Exercise material →
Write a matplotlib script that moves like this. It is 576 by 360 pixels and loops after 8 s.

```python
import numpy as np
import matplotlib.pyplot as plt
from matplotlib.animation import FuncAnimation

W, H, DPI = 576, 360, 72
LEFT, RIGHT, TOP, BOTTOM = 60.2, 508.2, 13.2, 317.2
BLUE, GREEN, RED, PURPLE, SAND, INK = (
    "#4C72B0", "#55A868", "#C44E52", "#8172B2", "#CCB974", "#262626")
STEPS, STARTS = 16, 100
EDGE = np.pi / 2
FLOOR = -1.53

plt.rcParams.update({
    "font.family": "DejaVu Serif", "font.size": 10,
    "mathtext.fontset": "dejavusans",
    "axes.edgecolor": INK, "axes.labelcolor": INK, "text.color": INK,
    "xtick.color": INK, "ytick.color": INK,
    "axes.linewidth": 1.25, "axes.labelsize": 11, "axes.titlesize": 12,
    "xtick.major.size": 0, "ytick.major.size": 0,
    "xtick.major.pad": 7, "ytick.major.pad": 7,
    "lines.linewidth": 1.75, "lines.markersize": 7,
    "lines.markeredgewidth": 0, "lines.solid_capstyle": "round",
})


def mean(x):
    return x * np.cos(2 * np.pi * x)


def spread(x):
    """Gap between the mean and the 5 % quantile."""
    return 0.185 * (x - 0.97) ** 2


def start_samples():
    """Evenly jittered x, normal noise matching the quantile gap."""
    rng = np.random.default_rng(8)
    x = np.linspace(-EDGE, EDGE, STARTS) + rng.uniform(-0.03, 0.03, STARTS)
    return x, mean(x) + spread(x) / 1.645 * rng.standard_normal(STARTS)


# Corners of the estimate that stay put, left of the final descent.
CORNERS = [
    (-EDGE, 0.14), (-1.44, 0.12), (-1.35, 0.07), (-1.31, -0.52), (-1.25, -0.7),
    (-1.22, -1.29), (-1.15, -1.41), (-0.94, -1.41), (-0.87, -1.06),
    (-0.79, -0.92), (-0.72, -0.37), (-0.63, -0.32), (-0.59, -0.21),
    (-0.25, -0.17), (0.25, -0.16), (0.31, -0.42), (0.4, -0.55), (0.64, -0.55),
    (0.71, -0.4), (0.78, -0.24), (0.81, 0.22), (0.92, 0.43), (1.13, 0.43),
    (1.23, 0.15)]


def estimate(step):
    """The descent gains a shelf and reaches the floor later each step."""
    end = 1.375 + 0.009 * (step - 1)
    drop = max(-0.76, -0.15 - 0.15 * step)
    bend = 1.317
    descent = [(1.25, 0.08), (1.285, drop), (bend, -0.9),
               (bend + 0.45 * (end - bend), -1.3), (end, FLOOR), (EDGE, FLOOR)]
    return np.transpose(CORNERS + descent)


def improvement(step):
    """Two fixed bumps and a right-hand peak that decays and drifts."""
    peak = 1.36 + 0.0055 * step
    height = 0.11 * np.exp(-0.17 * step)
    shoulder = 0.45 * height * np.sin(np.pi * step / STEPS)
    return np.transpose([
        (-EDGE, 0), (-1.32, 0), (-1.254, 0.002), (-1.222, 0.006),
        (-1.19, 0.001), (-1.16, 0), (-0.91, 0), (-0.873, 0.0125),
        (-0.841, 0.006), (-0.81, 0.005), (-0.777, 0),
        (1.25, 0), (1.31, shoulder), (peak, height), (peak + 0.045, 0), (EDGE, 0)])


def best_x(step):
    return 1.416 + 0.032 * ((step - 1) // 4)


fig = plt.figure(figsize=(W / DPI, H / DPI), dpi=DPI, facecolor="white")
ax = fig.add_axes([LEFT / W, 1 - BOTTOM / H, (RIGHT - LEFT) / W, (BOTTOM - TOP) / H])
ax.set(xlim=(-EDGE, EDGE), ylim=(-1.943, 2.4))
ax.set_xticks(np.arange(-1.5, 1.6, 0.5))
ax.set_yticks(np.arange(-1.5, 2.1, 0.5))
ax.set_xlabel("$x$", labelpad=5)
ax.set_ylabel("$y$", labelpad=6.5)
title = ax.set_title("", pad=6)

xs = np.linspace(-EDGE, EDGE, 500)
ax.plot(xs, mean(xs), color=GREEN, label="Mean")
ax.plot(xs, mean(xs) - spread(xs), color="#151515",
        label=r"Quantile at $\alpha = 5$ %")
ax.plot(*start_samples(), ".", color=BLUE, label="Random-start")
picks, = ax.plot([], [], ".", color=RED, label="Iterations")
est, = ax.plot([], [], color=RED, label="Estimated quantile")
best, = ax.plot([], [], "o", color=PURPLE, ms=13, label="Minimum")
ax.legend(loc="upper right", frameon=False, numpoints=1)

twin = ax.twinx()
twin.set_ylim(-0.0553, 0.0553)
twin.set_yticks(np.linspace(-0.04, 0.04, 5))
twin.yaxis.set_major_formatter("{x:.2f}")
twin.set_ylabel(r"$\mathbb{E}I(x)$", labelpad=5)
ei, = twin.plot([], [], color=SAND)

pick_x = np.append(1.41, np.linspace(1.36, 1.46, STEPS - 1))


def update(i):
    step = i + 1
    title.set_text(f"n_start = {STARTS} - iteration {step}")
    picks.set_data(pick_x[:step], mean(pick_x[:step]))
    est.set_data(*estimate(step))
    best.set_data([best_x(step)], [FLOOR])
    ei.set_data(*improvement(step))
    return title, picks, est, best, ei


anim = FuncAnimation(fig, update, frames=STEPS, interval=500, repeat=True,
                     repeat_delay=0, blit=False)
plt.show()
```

Task goal →
The lines to return are those in the entries above that hold "mean".

Response below →
def mean(x):
    """Gap between the mean and the 5 % quantile."""
    return x, mean(x) + spread(x) / 1.645 * rng.standard_normal(STARTS)
ax.plot(xs, mean(xs), color=GREEN, label="Mean")
ax.plot(xs, mean(xs) - spread(xs), color="#151515",
    picks.set_data(pick_x[:step], mean(pick_x[:step]))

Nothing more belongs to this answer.